    Bliss Garrison CSM views Blankenbeclr memorial wall

    Fort Bliss Garrison Command Sgt. Maj. Tony H. Purdy pauses in front of a memorial wall dedicated to Command Sgt. Maj. James D. Blankenbecler, who died in Samarra, Iraq Oct. 1, 2003, during a convoy mission while serving in Operation Iraqi Freedom. The...

  • Soldiers gather around a plaque presented by members of Sergeants Major Course Class 58 to be added to the room dedicated in remembrance of Command Sgt. Maj. James D. Blankenbecler, who died in Operation Iraqi Freedom Oct. 1, 2003. (Photo by Wilson Rivera, Fort Bliss Monitor)

    Students view Blankenbeclr plaque

    Soldiers gather around a plaque presented by members of Sergeants Major Course Class 58 to be added to the room dedicated in remembrance of Command Sgt. Maj. James D. Blankenbecler, who died in Operation Iraqi Freedom Oct. 1, 2003. (Photo by Wilson...

FORT BLISS, Texas (May 8, 2008) - Senior noncommissioned officers attending the Sergeants Major Course at the U.S. Army Sergeants Major Academy visited the Fort Bliss NCO academy May 8 to remember one of their own killed in Iraq in 2003.

During a ceremony held at the Air Defense Artillery Center Noncommissioned Officer Academy, the Class 58 students honored Command Sgt. Maj. James D. Blankenbecler, a native of Alexandria, Va., by unveiling a plaque that was added to the room already named for him. He had been a commandant at the NCO academy as well as a graduate of Sergeants Major Course Class 53, and a loving husband and father.
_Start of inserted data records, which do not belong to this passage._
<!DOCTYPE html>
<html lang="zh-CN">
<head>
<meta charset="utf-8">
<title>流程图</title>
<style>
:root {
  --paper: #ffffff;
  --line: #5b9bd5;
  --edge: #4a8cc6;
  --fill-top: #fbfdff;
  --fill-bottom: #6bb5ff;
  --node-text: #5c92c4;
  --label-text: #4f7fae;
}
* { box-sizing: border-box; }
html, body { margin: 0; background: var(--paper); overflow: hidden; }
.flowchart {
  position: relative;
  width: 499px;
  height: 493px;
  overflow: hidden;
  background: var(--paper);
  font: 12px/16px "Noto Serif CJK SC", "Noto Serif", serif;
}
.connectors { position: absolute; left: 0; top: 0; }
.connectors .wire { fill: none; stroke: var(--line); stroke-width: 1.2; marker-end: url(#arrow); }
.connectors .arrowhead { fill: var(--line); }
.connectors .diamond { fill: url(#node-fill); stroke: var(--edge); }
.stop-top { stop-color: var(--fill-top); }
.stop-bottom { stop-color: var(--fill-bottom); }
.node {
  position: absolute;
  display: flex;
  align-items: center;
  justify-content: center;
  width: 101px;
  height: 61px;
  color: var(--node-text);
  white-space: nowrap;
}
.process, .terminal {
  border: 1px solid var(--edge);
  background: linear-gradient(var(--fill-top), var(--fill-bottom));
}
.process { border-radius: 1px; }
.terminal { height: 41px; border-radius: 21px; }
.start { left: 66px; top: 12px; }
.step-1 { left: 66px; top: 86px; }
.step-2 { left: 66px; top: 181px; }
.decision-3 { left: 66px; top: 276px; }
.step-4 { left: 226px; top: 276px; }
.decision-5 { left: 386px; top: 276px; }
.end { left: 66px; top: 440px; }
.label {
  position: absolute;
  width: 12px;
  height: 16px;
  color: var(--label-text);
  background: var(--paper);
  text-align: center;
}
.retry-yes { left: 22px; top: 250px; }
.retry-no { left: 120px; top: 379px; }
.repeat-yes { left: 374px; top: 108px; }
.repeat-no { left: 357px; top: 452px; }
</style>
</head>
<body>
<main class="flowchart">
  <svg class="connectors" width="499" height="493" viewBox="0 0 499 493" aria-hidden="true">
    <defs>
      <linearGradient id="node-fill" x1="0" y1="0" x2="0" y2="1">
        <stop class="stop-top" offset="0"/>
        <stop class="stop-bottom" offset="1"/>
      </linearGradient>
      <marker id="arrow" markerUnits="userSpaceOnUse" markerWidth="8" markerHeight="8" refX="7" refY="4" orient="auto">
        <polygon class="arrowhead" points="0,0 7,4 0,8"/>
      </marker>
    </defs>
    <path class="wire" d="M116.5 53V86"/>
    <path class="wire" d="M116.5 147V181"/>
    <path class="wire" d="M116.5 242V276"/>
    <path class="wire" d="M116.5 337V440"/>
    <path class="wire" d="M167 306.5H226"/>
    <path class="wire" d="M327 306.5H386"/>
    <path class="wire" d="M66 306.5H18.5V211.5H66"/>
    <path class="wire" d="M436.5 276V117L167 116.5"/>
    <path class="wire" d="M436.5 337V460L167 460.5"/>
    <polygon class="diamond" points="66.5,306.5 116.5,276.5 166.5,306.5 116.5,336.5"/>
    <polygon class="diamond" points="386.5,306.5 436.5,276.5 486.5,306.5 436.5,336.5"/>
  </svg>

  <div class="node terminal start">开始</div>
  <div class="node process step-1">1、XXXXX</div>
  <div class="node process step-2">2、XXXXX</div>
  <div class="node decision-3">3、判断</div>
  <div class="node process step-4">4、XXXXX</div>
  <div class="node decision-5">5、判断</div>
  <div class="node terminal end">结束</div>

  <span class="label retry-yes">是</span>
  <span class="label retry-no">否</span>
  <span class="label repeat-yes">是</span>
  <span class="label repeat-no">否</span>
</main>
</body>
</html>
Blankenbecler was 40 when he died Oct 1, 2003, after being hit by an improvised explosive device and rocket propelled grenades in Samarra, Iraq. The 1st Battalion, 44th Air Defense Artillery Regiment, Fort Hood, Texas, command sergeant major was conducting a convoy mission at the time of the attack.

"We cannot and will not let our fallen heroes be forgotten," said Command Sgt. Maj. Gary L. Hall, the Air Defense Artillery NCO academy commandant. "As the song goes, 'all gave some and some gave all.' Command sergeant major Blankenbecler and his family gave all and will not be forgotten."
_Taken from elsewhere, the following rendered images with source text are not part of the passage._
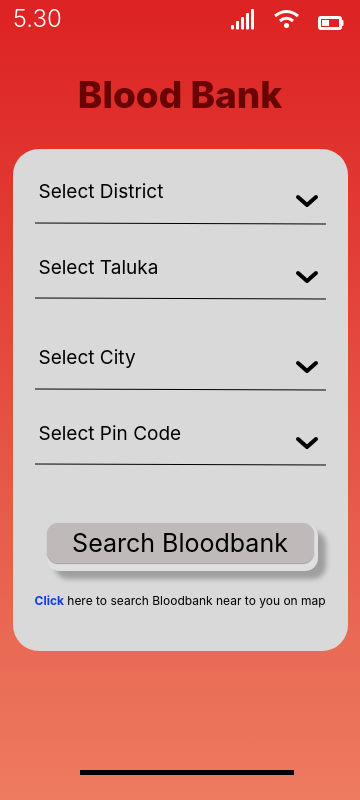
<!DOCTYPE html>
<html lang="en">
<head>
<meta charset="utf-8">
<title>Blood Bank</title>
<style>
:root {
  --bg-top: #dd2222;
  --bg-bottom: #ed7b60;
  --title: #690404;
  --card: #d9d9d9;
  --button: #bfbab9;
  --link: #0b3fe0;
  --ink: #000;
}
* { box-sizing: border-box; margin: 0; padding: 0; }
html, body { width: 360px; height: 800px; overflow: hidden; }
body { font-family: Inter, Roboto, sans-serif; color: var(--ink); }
.screen {
  position: relative;
  display: flex;
  flex-direction: column;
  width: 360px;
  height: 800px;
  overflow: hidden;
  background: linear-gradient(var(--bg-top), var(--bg-bottom));
}
.status-bar {
  display: flex;
  justify-content: space-between;
  height: 38px;
  padding: 0 16px 0 13px;
  color: #fff;
}
.status-bar time { font-size: 24px; font-weight: 300; line-height: 38px; }
.status-icons { width: 114px; height: 38px; }
h1 {
  height: 111px;
  padding-top: 34px;
  font-size: 37px;
  font-weight: 800;
  line-height: 46px;
  text-align: center;
  white-space: nowrap;
  color: var(--title);
}
.card {
  width: 335px;
  height: 502px;
  margin-left: 12.5px;
  padding: 0 22px;
  border-radius: 26px;
  background: var(--card);
}
.field {
  position: relative;
  display: flex;
  justify-content: space-between;
  height: 75.5px;
  padding: 29px 7px 0 4px;
  font-size: 19px;
  line-height: 28px;
  white-space: nowrap;
  color: inherit;
  text-decoration: none;
}
.field + .field.group-start { margin-top: 15px; }
.chevron { width: 24px; height: 16px; margin-top: 15px; }
.underline { position: absolute; left: 0; bottom: 0; width: 291px; height: 3px; }
.search-button {
  display: block;
  width: 271px;
  height: 48px;
  margin: 57px 0 0 12px;
  border-radius: 13px;
  background: #e0dfdf;
  box-shadow: 8px 8px 5px rgba(0, 0, 0, .27);
  color: inherit;
  text-decoration: none;
}
.search-button span {
  display: block;
  width: 267px;
  height: 40px;
  border-radius: 11px;
  background: var(--button);
  box-shadow: 0 1px 1px rgba(0, 0, 0, .28);
  font-size: 25px;
  line-height: 40px;
  text-align: center;
  white-space: nowrap;
}
.map-hint {
  margin-top: 21px;
  font-size: 12px;
  line-height: 18px;
  text-align: center;
  white-space: nowrap;
}
.map-hint a { font-weight: 700; color: var(--link); text-decoration: none; }
.home-indicator { width: 214px; height: 5px; margin: 119px 0 0 79.5px; background: var(--ink); }
</style>
</head>
<body>
<main class="screen">
  <svg width="0" height="0" style="position:absolute" aria-hidden="true">
    <defs>
      <path id="chevron" d="M3 4 12 12 21 4" fill="none" stroke="#000" stroke-width="4" stroke-linecap="round" stroke-linejoin="round"/>
      <line id="underline" x1="0" y1="1" x2="291" y2="2" stroke="#000"/>
    </defs>
  </svg>

  <header class="status-bar">
    <time>5.30</time>
    <svg class="status-icons" viewBox="230 0 114 38" role="img" aria-label="Signal, wireless and battery">
      <g fill="#fff">
        <rect x="231" y="25" width="3" height="4.5" rx="1"/>
        <rect x="236" y="21" width="3" height="8.5" rx="1"/>
        <rect x="241" y="17" width="3" height="12.5" rx="1"/>
        <rect x="246" y="13" width="3" height="16.5" rx="1"/>
        <rect x="251" y="9" width="3" height="20.5" rx="1"/>
        <circle cx="286.5" cy="25.5" r="2.5"/>
        <rect x="322" y="20" width="7" height="6"/>
        <rect x="341" y="20" width="2.5" height="6" rx="1"/>
      </g>
      <g fill="none" stroke="#fff" stroke-width="3">
        <path d="M275 16Q286.500 7 298 16M280 21Q286.500 15.500 293 21"/>
        <rect x="319.500" y="17.500" width="21" height="11" rx="1.500"/>
      </g>
    </svg>
  </header>

  <h1>Blood Bank</h1>

  <section class="card">
    <a class="field" href="#">Select District
      <svg class="chevron" aria-hidden="true"><use href="#chevron"/></svg>
      <svg class="underline" aria-hidden="true"><use href="#underline"/></svg>
    </a>
    <a class="field" href="#">Select Taluka
      <svg class="chevron" aria-hidden="true"><use href="#chevron"/></svg>
      <svg class="underline" aria-hidden="true"><use href="#underline"/></svg>
    </a>
    <a class="field group-start" href="#">Select City
      <svg class="chevron" aria-hidden="true"><use href="#chevron"/></svg>
      <svg class="underline" aria-hidden="true"><use href="#underline"/></svg>
    </a>
    <a class="field" href="#">Select Pin Code
      <svg class="chevron" aria-hidden="true"><use href="#chevron"/></svg>
      <svg class="underline" aria-hidden="true"><use href="#underline"/></svg>
    </a>
    <a class="search-button" href="#"><span>Search Bloodbank</span></a>
    <p class="map-hint"><a href="#">Click</a> here to search Bloodbank near to you on map</p>
  </section>

  <div class="home-indicator"></div>
</main>
</body>
</html>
The room - a classroom being used to train Soldiers for their role as future leaders - was dedicated to Blankenbecler and presented to his family a year after his death. The room displays pictures, awards and a dress blue uniform. Blankenbecler's awards include the Legion of Merit, Bronze Star, Purple Heart, Meritorious Service Medal, Kuwaiti Liberation Medal, Southwest Asia Service Medal and the Global War on Terrorism Expeditionary medal.

"I think each time I do (this remembrance), it gives me a special feeling on the inside," said USASMA Class 58 student Sgt. Maj. Rufus Phelps III, a former deputy commandant at the NCO Academy from 2006 to 2007. "Knowing we lost a great senior noncommissioned officer and the sacrifices he gave, it just makes it even more precious for me to just stand here and say I am walking in the same shoes that this man has already been in. Since I am at the rank of sergeant major now, it makes it even more special."
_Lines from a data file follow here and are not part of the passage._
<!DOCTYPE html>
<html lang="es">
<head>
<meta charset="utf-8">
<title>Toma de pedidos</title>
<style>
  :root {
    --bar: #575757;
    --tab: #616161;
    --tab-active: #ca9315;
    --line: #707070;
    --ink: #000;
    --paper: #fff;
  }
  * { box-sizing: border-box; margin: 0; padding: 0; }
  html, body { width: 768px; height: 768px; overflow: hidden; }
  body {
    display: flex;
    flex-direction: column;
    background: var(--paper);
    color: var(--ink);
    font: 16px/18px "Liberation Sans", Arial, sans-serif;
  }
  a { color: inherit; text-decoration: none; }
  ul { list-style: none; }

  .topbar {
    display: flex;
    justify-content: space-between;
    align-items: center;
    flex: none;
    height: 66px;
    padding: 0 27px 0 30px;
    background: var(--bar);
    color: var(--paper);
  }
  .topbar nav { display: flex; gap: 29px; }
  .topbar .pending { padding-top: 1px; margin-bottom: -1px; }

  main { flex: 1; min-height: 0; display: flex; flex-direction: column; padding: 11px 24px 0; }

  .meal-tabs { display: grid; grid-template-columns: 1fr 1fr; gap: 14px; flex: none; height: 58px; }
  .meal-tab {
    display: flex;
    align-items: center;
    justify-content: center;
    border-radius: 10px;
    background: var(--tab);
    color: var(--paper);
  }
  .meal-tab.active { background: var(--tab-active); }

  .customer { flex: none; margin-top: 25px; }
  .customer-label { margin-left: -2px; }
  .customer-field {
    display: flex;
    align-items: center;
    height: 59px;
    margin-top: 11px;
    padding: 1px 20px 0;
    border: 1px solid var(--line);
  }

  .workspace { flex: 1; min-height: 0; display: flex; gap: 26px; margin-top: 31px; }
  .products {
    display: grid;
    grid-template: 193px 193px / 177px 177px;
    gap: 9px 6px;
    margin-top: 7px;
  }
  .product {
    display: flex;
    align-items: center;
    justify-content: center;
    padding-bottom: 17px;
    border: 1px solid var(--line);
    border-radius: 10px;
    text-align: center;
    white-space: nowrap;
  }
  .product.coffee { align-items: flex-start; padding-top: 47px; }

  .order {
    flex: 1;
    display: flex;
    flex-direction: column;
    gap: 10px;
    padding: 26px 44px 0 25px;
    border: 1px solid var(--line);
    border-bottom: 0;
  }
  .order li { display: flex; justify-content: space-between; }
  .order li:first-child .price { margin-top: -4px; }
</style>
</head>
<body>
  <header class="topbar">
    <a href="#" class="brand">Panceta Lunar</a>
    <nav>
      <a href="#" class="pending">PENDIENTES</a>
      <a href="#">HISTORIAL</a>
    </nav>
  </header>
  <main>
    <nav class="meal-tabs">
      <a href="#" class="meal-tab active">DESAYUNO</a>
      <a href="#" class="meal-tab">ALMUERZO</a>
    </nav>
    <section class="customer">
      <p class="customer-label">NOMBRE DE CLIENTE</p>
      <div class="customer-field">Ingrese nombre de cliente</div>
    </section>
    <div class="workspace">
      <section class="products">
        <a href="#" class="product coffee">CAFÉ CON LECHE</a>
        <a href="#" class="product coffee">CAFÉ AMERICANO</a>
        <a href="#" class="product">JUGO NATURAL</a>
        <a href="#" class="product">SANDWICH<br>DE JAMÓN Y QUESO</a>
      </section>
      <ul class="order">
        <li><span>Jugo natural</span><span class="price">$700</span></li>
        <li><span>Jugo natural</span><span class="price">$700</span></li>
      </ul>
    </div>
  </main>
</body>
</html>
The ceremony included a moment of silence with chimes and the playing of Taps.
"The free air we breathe is a product of the blood they shed," said Garrison Command Sgt. Maj. Tony H. Purdy. "On this day, we not only remember the fallen Soldiers, we remember those who came home with lasting scars [from] war and badges of courage. ... Freedom is a precious gift given to the rest of us at a great cost."

Page last updated Thu May 15th, 2008 at 13:46